Segment Start: THE RECORDS

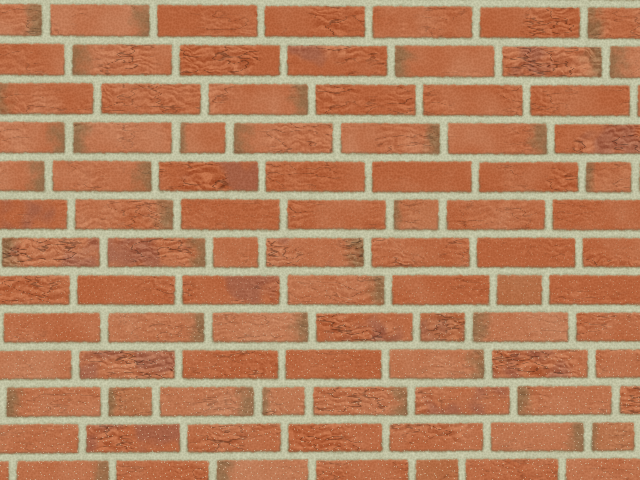
A Shadertoy shader for this texture:

```glsl
// Weathered red brick wall in thirteen courses, with pale recessed mortar and a few half bricks.

float hash(vec2 p) {
    return fract(sin(dot(p, vec2(127.1, 311.7))) * 43758.5);
}

// Distance to the nearest jittered cell point
float cells(vec2 p) {
    vec2 base = floor(p);
    float nearest = 2.0;
    for (int j = -1; j <= 1; j++)
    for (int i = -1; i <= 1; i++) {
        vec2 c = base + vec2(i, j);
        vec2 point = c + vec2(hash(c), hash(c + 37.2));
        nearest = min(nearest, distance(p, point));
    }
    return nearest;
}

// Layered, rotated sines, roughly -1 to 1
float waves(vec2 p) {
    float sum = 0.0, amp = 0.5;
    for (int i = 0; i < 5; i++) {
        p = mat2(0.8, 0.6, -0.6, 0.8) * p * 1.6 + 1.3;
        sum += amp * sin(p.x + 1.6 * sin(p.y));
        amp *= 0.65;
    }
    return sum;
}

float roundedBox(vec2 q, vec2 halfSize, float radius) {
    vec2 e = abs(q) - halfSize + radius;
    return length(max(e, 0.0)) + min(max(e.x, e.y), 0.0) - radius;
}

// First joint of each course, and a bit mask of its half-brick slots
const float firstJoint[13] = float[13](0.072, 0.107, 0.152, 0.108, 0.076, 0.111, -0.003,
                                       0.115, 0.0, 0.118, 0.004, 0.129, 0.02);
const int halfSlots[13] = int[13](0, 0, 0, 4, 64, 16, 8, 32, 32, 0, 20, 64, 32);

void mainImage(out vec4 fragColor, in vec2 fragCoord) {
    vec2 uv = fragCoord / iResolution.xy;
    vec2 p = uv * vec2(1.0, 0.75);
    float pixel = 1.0 / iResolution.x;

    // Courses tilt slightly and tighten towards the bottom
    float down = 1.0 - uv.y;
    down -= 0.008 * (uv.x - 0.3) * (1.0 - 1.8 * down);
    float course = down * (12.116 + 0.559 * down) - 0.027;
    float rowHeight = 0.75 / (12.116 + 1.118 * down);
    int row = clamp(int(floor(course)), 0, 12);
    float rowPart = float(row) / 12.0;

    // Walk along the course to the brick under this point
    float pitch = mix(0.168, 0.156, rowPart * rowPart);
    float left = firstJoint[row] - pitch, width = pitch;
    int slot = 0;
    for (int i = 0; i < 9; i++) {
        slot = i;
        width = ((halfSlots[row] >> i) & 1) == 1 ? 0.5 * pitch : pitch;
        if (uv.x < left + width) break;
        left += width;
    }
    vec2 id = vec2(slot, row);
    float tone = hash(id + 3.1), rough = hash(id + 8.7), stain = hash(id + 15.3);

    // Brick outline with chipped edges
    vec2 q = vec2(uv.x - left - 0.5 * width, (0.5 - fract(course)) * rowHeight);
    vec2 halfSize = vec2(0.5 * width - 0.0064, 0.5 * rowHeight - 0.0064);
    halfSize -= 0.0012 * (vec2(tone, rough) - 0.5);
    q.y += 0.012 * (stain - 0.5) * q.x;
    float d = roundedBox(q, halfSize, 0.003) + 0.0008 * waves(p * 170.0);
    float inside = 1.0 - smoothstep(-pixel, pixel, d);
    float grain = cells(p * 260.0) - 0.45;

    // Mortar, dirtier beside and below the bricks
    float nearBrick = 1.0 - smoothstep(0.0, 0.0042, d);
    float dirt = nearBrick * (q.y < 0.0 ? 0.8 : 0.45) + 0.12 * waves(p * 60.0);
    vec3 mortar = mix(vec3(0.77, 0.77, 0.65), vec3(0.61, 0.59, 0.46), clamp(dirt, 0.0, 1.0));
    mortar += 0.1 * grain;

    // Clay colour, varied within and between bricks
    float patches = 0.42 + 0.35 * waves(p * 22.0 + id * 7.0) + 0.8 * (tone - 0.5);
    vec3 clay = mix(vec3(0.71, 0.39, 0.24), vec3(0.76, 0.49, 0.35), clamp(patches, 0.0, 1.0));
    clay = mix(clay, vec3(0.75, 0.55, 0.41), 0.25 * smoothstep(0.3, 1.0, down) * tone);
    float purple = step(0.85, rough) * smoothstep(0.0, 0.7, waves(p * 18.0 + id));
    clay = mix(clay, vec3(0.57, 0.36, 0.30), 0.5 * purple);
    if (width < pitch) clay = mix(clay, vec3(0.66, 0.47, 0.31), 0.6 * stain);

    // Sooty ends on some bricks
    float side = stain > 0.5 ? 1.0 : -1.0;
    float soot = smoothstep(0.55, 1.0, side * q.x / halfSize.x + 0.12 * waves(p * 70.0));
    clay = mix(clay, vec3(0.52, 0.42, 0.29), 0.7 * soot * step(0.45, tone));

    // Folded clay surface: lit relief and dark creases
    vec2 fold = p * vec2(48.0, 120.0) + 0.7 * waves(p * 35.0 + id) + id * 5.0;
    float relief = cells(fold + vec2(0.1, 0.3)) - cells(fold);
    float folded = mix(0.25, 1.0, rough) * smoothstep(-0.6, 0.5, waves(p * 16.0 + id * 3.0));
    clay += relief * folded * vec3(0.24, 0.25, 0.22);
    vec2 creaseAt = p * vec2(22.0, 75.0) + id * 5.0;
    float crease = 1.0 - smoothstep(0.0, 0.13, abs(waves(creaseAt) + 0.2));
    clay *= 1.0 - 0.28 * crease * folded;
    clay += 0.07 * grain;

    // Shaded lower edge, pale upper edge, lime specks
    float rim = smoothstep(-0.004, 0.0, d);
    clay = mix(clay, vec3(0.52, 0.38, 0.27), 0.6 * rim * (1.0 - smoothstep(-0.6, 0.4, q.y / halfSize.y)));
    clay = mix(clay, vec3(0.78, 0.60, 0.46), 0.4 * rim * smoothstep(0.3, 0.9, q.y / halfSize.y));
    float speck = 1.0 - smoothstep(0.06, 0.14, cells(p * 110.0));
    clay = mix(clay, vec3(0.82, 0.72, 0.60), speck * smoothstep(0.2, 1.0, down) * 0.7);

    fragColor = vec4(clamp(mix(mortar, clay, inside), 0.0, 1.0), 1.0);
}
```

Segment End: THE RECORDS

§ **EXERCISE GOAL**
Go through the listing above and copy each line in which the string "down" is found.

§ **YOUR SOLUTION**
    float down = 1.0 - uv.y;
    down -= 0.008 * (uv.x - 0.3) * (1.0 - 1.8 * down);
    float course = down * (12.116 + 0.559 * down) - 0.027;
    float rowHeight = 0.75 / (12.116 + 1.118 * down);
    clay = mix(clay, vec3(0.75, 0.55, 0.41), 0.25 * smoothstep(0.3, 1.0, down) * tone);
    clay = mix(clay, vec3(0.82, 0.72, 0.60), speck * smoothstep(0.2, 1.0, down) * 0.7);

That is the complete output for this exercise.